(SOURCE DATA begins)

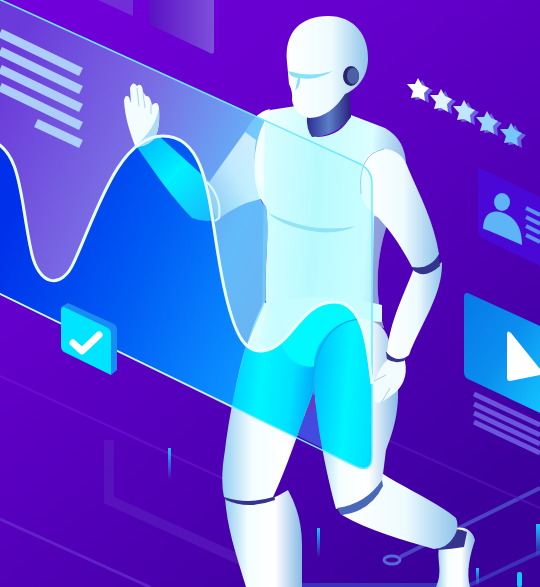
<!DOCTYPE html>
<html lang="en">
<head>
<meta charset="utf-8">
<title>Robot with data panel</title>
<style>
:root{--violet:#6a00d2;--indigo:#3c00a4;--deep:#2b0c86;--cyan:#00f6ff;--ice:#e9ffff;--pale:#a9e4ff;--joint:#34348f}
html,body{margin:0;padding:0;overflow:hidden;background:var(--indigo)}
svg{display:block}
.ice-line{fill:none;stroke:var(--ice)}
.joint{fill:var(--joint)}
</style>
</head>
<body>
<svg width="540" height="587" viewBox="0 0 540 587" role="img" aria-label="White robot touching a translucent data panel with a wave chart">
<defs>
<linearGradient id="backdrop" x1="0" y1="0" x2=".75" y2="1"><stop offset="0" stop-color="#7200dc"/><stop offset=".35" stop-color="#6400cc"/><stop offset=".7" stop-color="#4e00b4"/><stop offset="1" stop-color="#3a009c"/></linearGradient>
<linearGradient id="glass" gradientUnits="userSpaceOnUse" x1="0" y1="80" x2="372" y2="240"><stop offset="0" stop-color="#6a40da" stop-opacity=".9"/><stop offset=".35" stop-color="#7c78e6" stop-opacity=".9"/><stop offset=".68" stop-color="#62d0ff" stop-opacity=".9"/><stop offset="1" stop-color="#7df0ff" stop-opacity=".7"/></linearGradient>
<linearGradient id="wave-fill" gradientUnits="userSpaceOnUse" x1="0" y1="240" x2="372" y2="400"><stop offset="0" stop-color="#0030ea"/><stop offset=".35" stop-color="#005cf4"/><stop offset=".65" stop-color="#0a8dff"/><stop offset="1" stop-color="#10d0ff"/></linearGradient>
<linearGradient id="shell" x1="0" y1="0" x2="1" y2="0"><stop offset="0" stop-color="#fff"/><stop offset=".55" stop-color="#eefbff"/><stop offset="1" stop-color="#8fc4ea"/></linearGradient>
<linearGradient id="shell-left" x1="1" y1="0" x2="0" y2="1"><stop offset="0" stop-color="#fff"/><stop offset=".5" stop-color="#e2fbff"/><stop offset="1" stop-color="#8cc9ee"/></linearGradient>
<linearGradient id="chest" gradientUnits="userSpaceOnUse" x1="255" y1="200" x2="405" y2="210"><stop offset="0" stop-color="#f4ffff"/><stop offset=".4" stop-color="#c6fbff"/><stop offset=".75" stop-color="#dcffff"/><stop offset="1" stop-color="#8fb4e6"/></linearGradient>
<linearGradient id="leg" x1="0" y1="0" x2="1" y2="0"><stop offset="0" stop-color="#93cdf0"/><stop offset=".3" stop-color="#f4feff"/><stop offset=".65" stop-color="#fff"/><stop offset="1" stop-color="#86b9e6"/></linearGradient>
<linearGradient id="lit-leg" x1="0" y1="0" x2="1" y2=".2"><stop offset="0" stop-color="#00b9ff"/><stop offset=".45" stop-color="#00f4ff"/><stop offset=".75" stop-color="#00e2ff"/><stop offset="1" stop-color="#00a2fa"/></linearGradient>
<linearGradient id="lit-arm" x1="0" y1="0" x2="1" y2="1"><stop offset="0" stop-color="#00b4ff"/><stop offset=".45" stop-color="#00f0ff"/><stop offset="1" stop-color="#1ab2ff"/></linearGradient>
<linearGradient id="neck" x1="0" y1="0" x2="1" y2="0"><stop offset="0" stop-color="#2b2c92"/><stop offset=".5" stop-color="#5b7fc6"/><stop offset="1" stop-color="#2a1f80"/></linearGradient>
<linearGradient id="video" x1="0" y1="0" x2="1" y2="1"><stop offset="0" stop-color="#0878e8"/><stop offset=".5" stop-color="#0a8eee"/><stop offset="1" stop-color="#12c4ff"/></linearGradient>
<linearGradient id="tile" x1="0" y1="0" x2="1" y2="0"><stop offset="0" stop-color="#5a10c4"/><stop offset="1" stop-color="#7d50dc"/></linearGradient>
<linearGradient id="spark" x1="0" y1="0" x2="0" y2="1"><stop offset="0" stop-color="#14c8ff"/><stop offset="1" stop-color="#14c8ff" stop-opacity="0"/></linearGradient>
<path id="panel-shape" d="M-10-5L358 163Q372 169 372 184V456Q372 474 355 466L-10 289Z"/>
<path id="wave-area" d="M-10 140C22 150 20 200 31 250C38 287 62 290 74 262C96 215 118 136 163 136C214 136 208 222 226 296C236 338 246 352 262 351C290 350 300 302 334 302C366 302 368 355 372 384V456Q372 474 355 466L-10 289Z"/>
<path id="left-thigh" d="M264 302C246 335 232 395 225 450Q220 480 224 497Q248 505 273 497C286 470 299 430 312 395L322 330Z"/>
<path id="right-thigh" d="M314 362C318 335 340 318 362 319Q386 321 390 345C404 390 398 420 386 450L382 482Q364 507 336 509C328 480 312 410 314 362Z"/>
<path id="left-forearm" d="M137 147Q148 135 160 137L210 182Q224 198 220 218Q208 224 192 218C174 200 154 172 137 147Z"/>
<path id="star" d="M0-11L4-4L11-1L6 4L7 12L0 8L-7 9L-5 2L-11-5L-3-5Z"/>
<clipPath id="wave-clip"><use href="#wave-area"/></clipPath>
<clipPath id="panel-clip"><use href="#panel-shape"/></clipPath>
</defs>

<rect width="540" height="587" fill="url(#backdrop)"/>

<g id="floor" fill="none" stroke="#6f2fd0">
<path d="M109 440V500L300 587" stroke="#5c1ec0" stroke-width="10" opacity=".6"/>
<path d="M0 519L150 587" stroke="#6a30d0" stroke-width="3" opacity=".7"/>
<path d="M0 376L270 500" stroke="#7a1ade" stroke-width="2" opacity=".5"/>
<path d="M300 585H470L540 552" stroke="#3f50cc" stroke-width="4" opacity=".6"/>
<path d="M400 557L540 488" stroke="#5560d4" stroke-width="4" opacity=".7"/>
<ellipse cx="392" cy="560" rx="8" ry="4" stroke="#5968d6" stroke-width="3"/>
<path d="M388 440L540 508" stroke="#5d18c4" stroke-width="2" opacity=".6"/>
</g>
<g id="sparks" fill="url(#spark)">
<rect x="168" y="448" width="3" height="32"/><rect x="317" y="528" width="3" height="30"/><rect x="536" y="524" width="4" height="34"/><rect x="476" y="568" width="3" height="19"/><rect x="517" y="572" width="5" height="15" rx="2" fill="#14c8ff"/>
</g>

<g id="back-tiles">
<path d="M149 0H214V51Q214 55 210 53L149 24Z" fill="url(#tile)"/>
<path d="M72 0H133V16L98 0Z" fill="#7440d8" opacity=".7"/>
</g>

<g id="rating">
<g fill="#6a63e6"><use href="#star" x="422" y="91"/><use href="#star" x="445" y="102"/><use href="#star" x="468" y="113"/><use href="#star" x="491" y="124"/><use href="#star" x="515" y="136"/></g>
<use href="#star" x="418" y="89" fill="#fff"/><use href="#star" x="441" y="100" fill="#e0f4ff"/><use href="#star" x="464" y="111" fill="#bfe6ff"/><use href="#star" x="487" y="122" fill="#98d6ff"/><use href="#star" x="511" y="134" fill="#74c8ff"/>
</g>

<g id="profile-card">
<path d="M478 167L540 197V266L482 238Q478 236 478 231Z" fill="#4a08d6"/>
<g fill="#5db4f6"><ellipse cx="502" cy="202" rx="8" ry="9"/><path d="M483 228C484 210 496 209 506 214Q522 222 522 245L487 230Q483 229 483 228Z"/></g>
<path d="M526 208L540 215M526 217L540 224M526 226L540 233M526 235L540 242" stroke="#5a90f0" stroke-width="4"/>
</g>
<g id="video-card">
<path d="M464 297Q464 291 470 294L540 326V413L468 379Q464 377 464 372Z" fill="url(#video)"/>
<path d="M507 333Q508 330 511 333L540 369V375L510 381Q507 381 507 378Z" fill="#fff"/>
<path d="M474 394L540 425M474 404L540 435M474 413L540 444M474 422L540 453" stroke="#6a55dc" stroke-width="5"/>
</g>

<g id="robot">
<g id="right-lower-leg">
<path d="M450 529Q470 523 475 540C470 555 466 572 470 587H436C444 570 435 556 440 545Z" fill="url(#leg)"/>
<path d="M451 530Q460 528 467 532L464 547Q452 549 438 550Z" class="joint"/>
<path d="M380 472C404 488 434 500 456 518Q460 528 453 538Q447 548 434 549C402 540 368 530 342 515Q370 508 380 472Z" fill="url(#shell)"/>
</g>
<g id="left-lower-leg">
<path d="M225 497Q250 514 288 490Q302 515 302 545V587H246C238 560 227 530 225 497Z" fill="url(#leg)"/>
<path d="M223 494Q248 506 274 494L275 500Q248 510 226 500Z" class="joint"/>
</g>
<use href="#left-thigh" fill="url(#leg)"/>
<path id="torso" d="M270 110L309 104Q308 128 317 137Q342 136 351 115L385 128Q406 140 406 166L388 222C376 255 374 295 384 328Q350 310 328 348L310 358Q270 358 258 340Q267 318 266 300C264 265 270 235 266 207Q252 190 254 152Q254 118 270 110Z" fill="url(#chest)"/>
<path id="side-shade" d="M374 216L389 220C376 255 374 295 384 328L372 322Z" fill="#7778cf" opacity=".65"/>
<path id="chest-seam" d="M268 213Q315 235 356 226Q340 234 318 232Q285 228 268 213Z" fill="#92dcf0"/>
<path id="pelvis" d="M268 303Q282 320 290 348L326 352Q338 318 382 322V305Q320 290 268 303Z" fill="#d9feff"/>
<use href="#right-thigh" fill="url(#leg)"/>
<path d="M337 508Q366 504 382 480L383 486Q370 512 341 515Z" fill="#4a68b8"/>
<path id="left-upper-arm" d="M270 109Q255 112 245 132L210 181Q205 202 218 220Q226 212 246 203L264 198Q251 170 256 140Z" fill="url(#shell-left)"/>
<use href="#left-forearm" fill="#d0f6ff"/>
<g id="right-arm">
<path d="M404 357Q410 378 396 392L381 403Q372 404 372 392Q376 370 388 359Z" fill="#f2fcff"/>
<path d="M374 381L386 375M381 403L390 388" fill="none" stroke="#a6cdec"/>
<path d="M386 352L408 354L404 361Q394 364 387 359Z" class="joint"/>
<path d="M414 268Q430 274 442 262C443 295 420 325 409 355Q398 364 387 353C390 320 404 295 414 268Z" fill="url(#shell)"/>
<path d="M411 264L438 254L440 266Q424 280 413 270Z" class="joint"/>
<path d="M360 182Q360 150 384 149Q402 150 408 168C420 196 434 222 439 254Q430 270 412 267C398 240 384 222 368 208Q360 198 360 182Z" fill="url(#shell)"/>
<path d="M361 194Q357 154 384 149" fill="none" stroke="#86cde8"/>
</g>
<g id="head">
<path d="M307 115Q306 129 312 137Q337 136 351 117L349 82Z" fill="url(#neck)"/>
<path d="M287 62C284 32 301 16 328 16C354 16 369 35 368 60C367 80 355 90 345 94C336 108 324 118 309 118Q294 114 292 100Q293 92 289 84Z" fill="url(#shell)"/>
<path d="M288 71Q310 78 333 71Q316 81 300 78Q301 85 295 91L298 78Q290 77 288 71Z" fill="#86e2f6"/>
<ellipse cx="351" cy="76" rx="8" ry="10" fill="#28246f"/><ellipse cx="353" cy="76" rx="6" ry="8" fill="#4f5fa6"/>
</g>
</g>

<g id="data-panel">
<g clip-path="url(#panel-clip)">
<path d="M-10-5L265 120Q252 145 255 180Q258 200 266 207C270 235 264 265 266 300L245 350L232 410L-10 289Z" fill="url(#glass)"/>
<path d="M265 116L372 168V474L230 400L262 310Z" fill="#8ff6ff" opacity=".25"/>
<path d="M245 132L210 181Q205 202 218 220Q226 212 246 203L264 198Q251 170 256 140Z" fill="url(#shell-left)" opacity=".7"/>
</g>
<g clip-path="url(#wave-clip)">
<path d="M-10 130H270L264 302C246 335 238 370 232 410L-10 293Z" fill="url(#wave-fill)"/>
<path d="M300 420L326 400L330 452L298 436Z" fill="#3a50e8" opacity=".7"/>
<use href="#left-thigh" fill="url(#lit-leg)"/>
<path d="M262 300H390V350L325 365Q295 372 284 350Z" fill="#00f8ff"/>
<use href="#right-thigh" fill="url(#lit-leg)"/>
<path d="M314 395C311 350 330 320 362 319" fill="none" stroke="#12aee8" stroke-width="1.5"/>
<use href="#left-forearm" fill="url(#lit-arm)"/>
</g>
<use href="#panel-shape" fill="none" stroke="#6fe9ff" stroke-width="1.5"/>
<path d="M-10 289L232 407" class="ice-line" stroke-width="1.5" opacity=".8"/>
<path d="M207 182Q222 198 219 218L215 221" fill="none" stroke="#d8fbff" stroke-width="2"/>
<g id="text-lines" stroke="#b4dcff" stroke-width="9" opacity=".9"><path d="M0 33L81 72M0 51L81 90M0 69L81 108M0 87L81 126M36 123L81 144"/></g>
</g>

<g id="raised-hand">
<path d="M135 146C130 132 125 118 124 101Q125 94 129 97L131 103L130 88Q133 80 137 86Q142 82 143 92L146 96Q150 95 152 105Q158 100 159 108C160 124 158 134 153 140Q144 148 135 146Z" fill="#f3fdff"/>
<path d="M137 88L139 106M143 93L145 108M151 104L151 114" fill="none" stroke="#a9d4f0"/>
<path d="M153 140C158 134 160 124 159 108Q155 130 135 146Q144 148 153 140Z" fill="#abdcf6"/>
</g>

<path id="wave-line" d="M-10 140C22 150 20 200 31 250C38 287 62 290 74 262C96 215 118 136 163 136C214 136 208 222 226 296C236 338 246 352 262 351C290 350 300 302 334 302C366 302 368 355 372 384" class="ice-line" stroke-width="3"/>

<g id="check-tile">
<path d="M61 307L68 303L114 324Q117 326 117 330V370L111 375Z" fill="#168cf4"/>
<path d="M61 311Q61 305 66 308L108 328Q111 330 111 334V375L64 352Q61 350 61 346Z" fill="#00e4ff"/>
<path d="M73 343L82 351L99 335" fill="none" stroke="#fff" stroke-width="7" stroke-linecap="round" stroke-linejoin="round"/>
</g>
</svg>
</body>
</html>
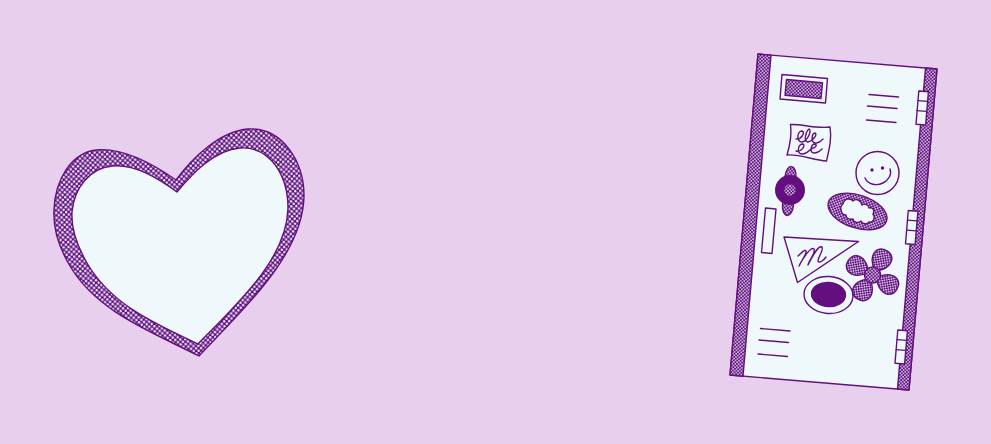
<!DOCTYPE html>
<html lang="en">
<head>
<meta charset="utf-8">
<title>Heart and locker</title>
<style>
:root { --lilac: #e8cfed; --ice: #eff8fb; --purple: #640f80; }
html, body { margin: 0; overflow: hidden; background: var(--lilac); }
.banner { display: block; width: 991px; height: 444px; background: var(--lilac); }
.ink { fill: none; stroke: var(--purple); stroke-width: 1.4; stroke-linecap: round; stroke-linejoin: round; }
.paper { fill: var(--ice); }
.solid { fill: var(--purple); }
.dots { fill: url(#halftone); }
.fine-dots { fill: url(#halftone-fine); }
.tile-ink { fill: var(--purple); }
.tile-dot { fill: var(--ice); }
</style>
</head>
<body>
<svg class="banner" viewBox="0 0 991 444" role="img" aria-label="A halftone-edged heart and a locker door covered in stickers">
  <defs>
    <pattern id="halftone" width="5" height="5" patternUnits="userSpaceOnUse" patternTransform="rotate(-4)">
      <rect class="tile-ink" width="5" height="5"/>
      <circle class="tile-dot" cx="1.2" cy="1.2" r="1.2"/>
      <circle class="tile-dot" cx="3.7" cy="3.7" r="1.2"/>
    </pattern>
    <pattern id="halftone-fine" width="3.4" height="3.4" patternUnits="userSpaceOnUse" patternTransform="rotate(5)">
      <rect class="tile-ink" width="3.4" height="3.4"/>
      <circle class="tile-dot" cx="0.9" cy="0.9" r="0.8"/>
      <circle class="tile-dot" cx="2.6" cy="2.6" r="0.8"/>
    </pattern>
    <g id="hinge" class="ink">
      <path class="paper" d="M2.8 0L12.4 0.8L9.6 34L0 33.2Z"/>
      <path d="M2 9.6L11.6 10.4M1.1 19.6L10.7 20.4"/>
    </g>
    <path id="vent" class="ink" d="M2.5 0L32 2.5M1 11.5L30.5 14M0 25.5L29.5 28"/>
    <path id="petal" d="M0 -5C-8 -10 -11 -17 -9 -23C-6 -30 6 -30 9 -23C11 -17 8 -10 0 -5Z"/>
  </defs>

  <g id="heart" class="ink">
    <path class="dots" d="M176 180C192 158 220 131 248 129C282 127 304 161 304 196C303 254 246 306 199 356C152 332 97 312 70 266C58 246 53 228 54 210C55 180 71 153 96 150C123 147 153 164 176 180Z"/>
    <path class="paper" d="M177 192C192 174 214 150 240 148C271 146 288 177 288 208C287 258 240 301 198 344C156 324 111 305 87 263C76 244 71 227 72 212C74 188 90 168 112 166C136 164 159 179 177 192Z"/>
  </g>

  <g id="locker">
    <g id="door" class="ink">
      <path class="paper" d="M758 54L937 69L909 390L730 375Z"/>
      <path class="fine-dots" d="M758 54L771 55.2L743 376.2L730 375Z"/>
      <path class="fine-dots" d="M925.5 68L937 69L909 390L897.5 389Z"/>
    </g>
    <use href="#hinge" x="916" y="91"/>
    <use href="#hinge" x="905.5" y="210.5"/>
    <use href="#hinge" x="895" y="330"/>
    <use href="#vent" x="866.5" y="94.5"/>
    <use href="#vent" x="758" y="328.5"/>

    <g id="name-plate" class="ink">
      <path class="paper" d="M782 74.5L827.5 78.5L825.5 103L780 99Z"/>
      <path class="fine-dots" d="M786.5 79.5L822.5 82.7L821 98.5L785 95.3Z"/>
    </g>
    <path id="handle" class="ink paper" d="M765.5 208L776 209L772 253.5L761.5 252.5Z"/>

    <g id="note" class="ink">
      <path class="paper" d="M790.5 124.5C803 124 817 129 830 127C832 139 829 150 826.5 161C813 160 800 154 787 155C790 145 792 135 790.5 124.5Z"/>
      <path d="M796 139C801 140 806 132 802 131C797 131 796 142 802 142C808 141 812 130 809 129C806 131 803 142 808 142C813 141 818 134 815 133C811 134 811 144 816 143C819 143 821 141 823 139"/>
      <path d="M796 151C801 153 806 145 803 144C798 144 796 154 802 154C806 154 809 151 811 149C815 148 818 145 815 144C811 144 809 153 814 153C818 153 820 151 822 149"/>
    </g>

    <g id="combination-lock" class="ink">
      <ellipse class="fine-dots" cx="790.5" cy="177" rx="5.5" ry="10.5" transform="rotate(5 790 177)"/>
      <ellipse class="fine-dots" cx="788" cy="205" rx="5.5" ry="10.5" transform="rotate(5 788 205)"/>
      <circle class="solid" cx="790" cy="190" r="14.3"/>
      <circle class="fine-dots" cx="790" cy="190" r="6.5"/>
    </g>

    <g id="smiley" class="ink">
      <circle class="paper" cx="877.5" cy="173" r="21.5"/>
      <circle class="solid" cx="872" cy="170" r="1"/>
      <circle class="solid" cx="882.5" cy="168" r="1"/>
      <path d="M865 178C868 185 877 186 883 183C889 180 892 174 890 169"/>
    </g>

    <g id="cloud-badge" class="ink">
      <ellipse class="fine-dots" cx="857.5" cy="211.5" rx="30.5" ry="16.5" transform="rotate(18 857.5 211.5)"/>
      <path class="paper" d="M843 204C844 198 851 198 853 201C856 198 861 200 862 205C865 203 869 205 869 208C873 207 875 211 873 214C876 218 873 223 869 222C867 225 862 224 861 221C858 224 853 222 853 219C849 220 846 218 846 215C841 215 839 207 843 204Z"/>
    </g>

    <g id="pennant" class="ink">
      <path class="paper" d="M784 237L858.500 241.500L797.500 282.500Z"/>
      <path d="M798 256C801 253 805 249 806 251C807 254 801 261 799 266C803 258 811 246 814 249C816 253 809 260 808 265C812 257 818 245 822 247C824 250 818 257 818 261C819 264 824 260 826 257"/>
    </g>

    <g id="flower" class="ink fine-dots" transform="translate(872.5 275)">
      <g class="fine-dots">
        <use href="#petal" class="fine-dots" transform="rotate(30)"/>
        <use href="#petal" class="fine-dots" transform="rotate(120)"/>
        <use href="#petal" class="fine-dots" transform="rotate(212)"/>
        <use href="#petal" class="fine-dots" transform="rotate(300)"/>
        <circle class="fine-dots" r="8"/>
      </g>
    </g>

    <g id="oval-badge" class="ink">
      <ellipse class="paper" cx="828.5" cy="295" rx="24.500" ry="18.500" transform="rotate(4 828.5 295)"/>
      <ellipse class="solid" cx="828.5" cy="294.5" rx="17" ry="12" transform="rotate(4 828.5 294.5)"/>
    </g>
  </g>
</svg>
</body>
</html>
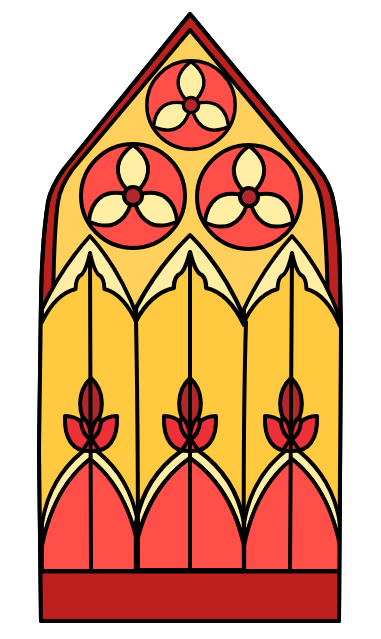
<!DOCTYPE html>
<html lang="en">
<head>
<meta charset="utf-8">
<title>Stained glass window</title>
<style>
:root{--ink:#000;--paper:#fff;--frame:#be211d;--coral:#ff4f48;--petal:#ffeea3;--sky:#ffd15c;--gold:#ffc940;--flower:#ee3038;--bud:#b3262b}
html,body{margin:0;background:var(--paper);overflow:hidden}
svg{display:block;width:381px;height:639px}
.lead{stroke:var(--ink);stroke-width:4;stroke-linejoin:round;stroke-linecap:round}
.lead path,.lead circle,.lead line{vector-effect:non-scaling-stroke}
.line{fill:none}
.frame{fill:var(--frame)}
.sky{fill:var(--sky)}
.gold{fill:var(--gold)}
.coral{fill:var(--coral)}
.petal{fill:var(--petal)}
.flower{fill:var(--flower)}
.bud{fill:var(--bud)}
</style>
</head>
<body>
<svg viewBox="0 0 381 639" role="img" aria-label="Pointed stained glass window in red and gold">
<defs>
<path id="outline" d="M190 14L317 167Q331 184 334 204Q340 235 340 280L341 330L339 621H41L39 450L41 300Q42 240 48 202Q51 187 64 169Z"/>
<clipPath id="window"><use href="#outline"/></clipPath>
<path id="leaf" class="petal" d="M0-51C-18-38-20-22-6-6L0 0 6-6C20-22 18-38 0-51Z"/>
<g id="rosette">
<circle class="coral" r="52"/>
<use href="#leaf"/>
<use href="#leaf" transform="rotate(120)"/>
<use href="#leaf" transform="rotate(240)"/>
<circle class="bud" r="9"/>
</g>
<g id="lancet">
<path class="gold" d="M0 236Q-26 264-50 309V571H50V325Q28 266 0 236Z" stroke="none"/>
<path class="petal" d="M0 236Q-30 268-50 309V322Q-36 294-15 289Q-15 280-11 276Q-5 274 0 253Q5 274 11 276Q15 280 15 289Q36 294 50 326V318Q30 268 0 236Z"/>
<path class="petal" d="M0 446Q-42 474-50 524V546Q-38 488 0 459Q38 488 50 546V524Q42 474 0 446Z"/>
<path class="coral" d="M0 459Q-38 488-50 546V571H50V546Q38 488 0 459Z"/>
</g>
<g id="lily">
<path class="bud" d="M0 378C-14 391-15 414 0 431C15 414 14 391 0 378Z"/>
<path class="flower" d="M0 451C-18 452-27 439-26 416Q-16 416-10 422L-8 417Q0 425 0 438Q0 425 8 417L10 422Q16 416 26 416C27 439 18 452 0 451Z"/>
<path class="line" d="M-10 422Q-9 434 0 440Q9 434 10 422M0 438L-8 450M0 438L8 450"/>
</g>
</defs>
<g class="lead">
<use href="#outline" class="frame"/>
<g clip-path="url(#window)">
<path class="sky" d="M190 30L307 170Q318 184 321 199Q328 235 328 340H53Q53 235 58 202Q60 187 72 170Z"/>
<path class="gold" stroke="none" d="M38 320H342V571H38Z"/>
<g id="rosettes">
<use href="#rosette" transform="translate(191 105) scale(.85)"/>
<use href="#rosette" transform="translate(133 196)"/>
<use href="#rosette" transform="translate(249 197)"/>
</g>
<g id="lancets">
<use href="#lancet" transform="translate(90 0) scale(.96 1)"/>
<use href="#lancet" transform="translate(292 0) scale(.96 1)"/>
<use href="#lancet" transform="translate(190 -1) scale(1.08 1)"/>
</g>
<path class="line" d="M136 320Q138 420 138 571M246 322Q243 420 244 571"/>
<g id="lilies">
<use href="#lily" x="91"/>
<use href="#lily" x="190"/>
<use href="#lily" x="291"/>
</g>
<path class="line" d="M90 254L91 571M190 253V571M292 254L290 571"/>
<path id="sill" class="frame" d="M38 571.5H342V624H38Z"/>
</g>
<use href="#outline" class="line"/>
</g>
</svg>
</body>
</html>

(SOURCE DATA ends)

> _WHAT YOU ARE ASKED TO DO_:
Over the whole of the material above, count the lines that contain the word "patternUnits"; give only the number.

> _RESPONSE AREA_:
2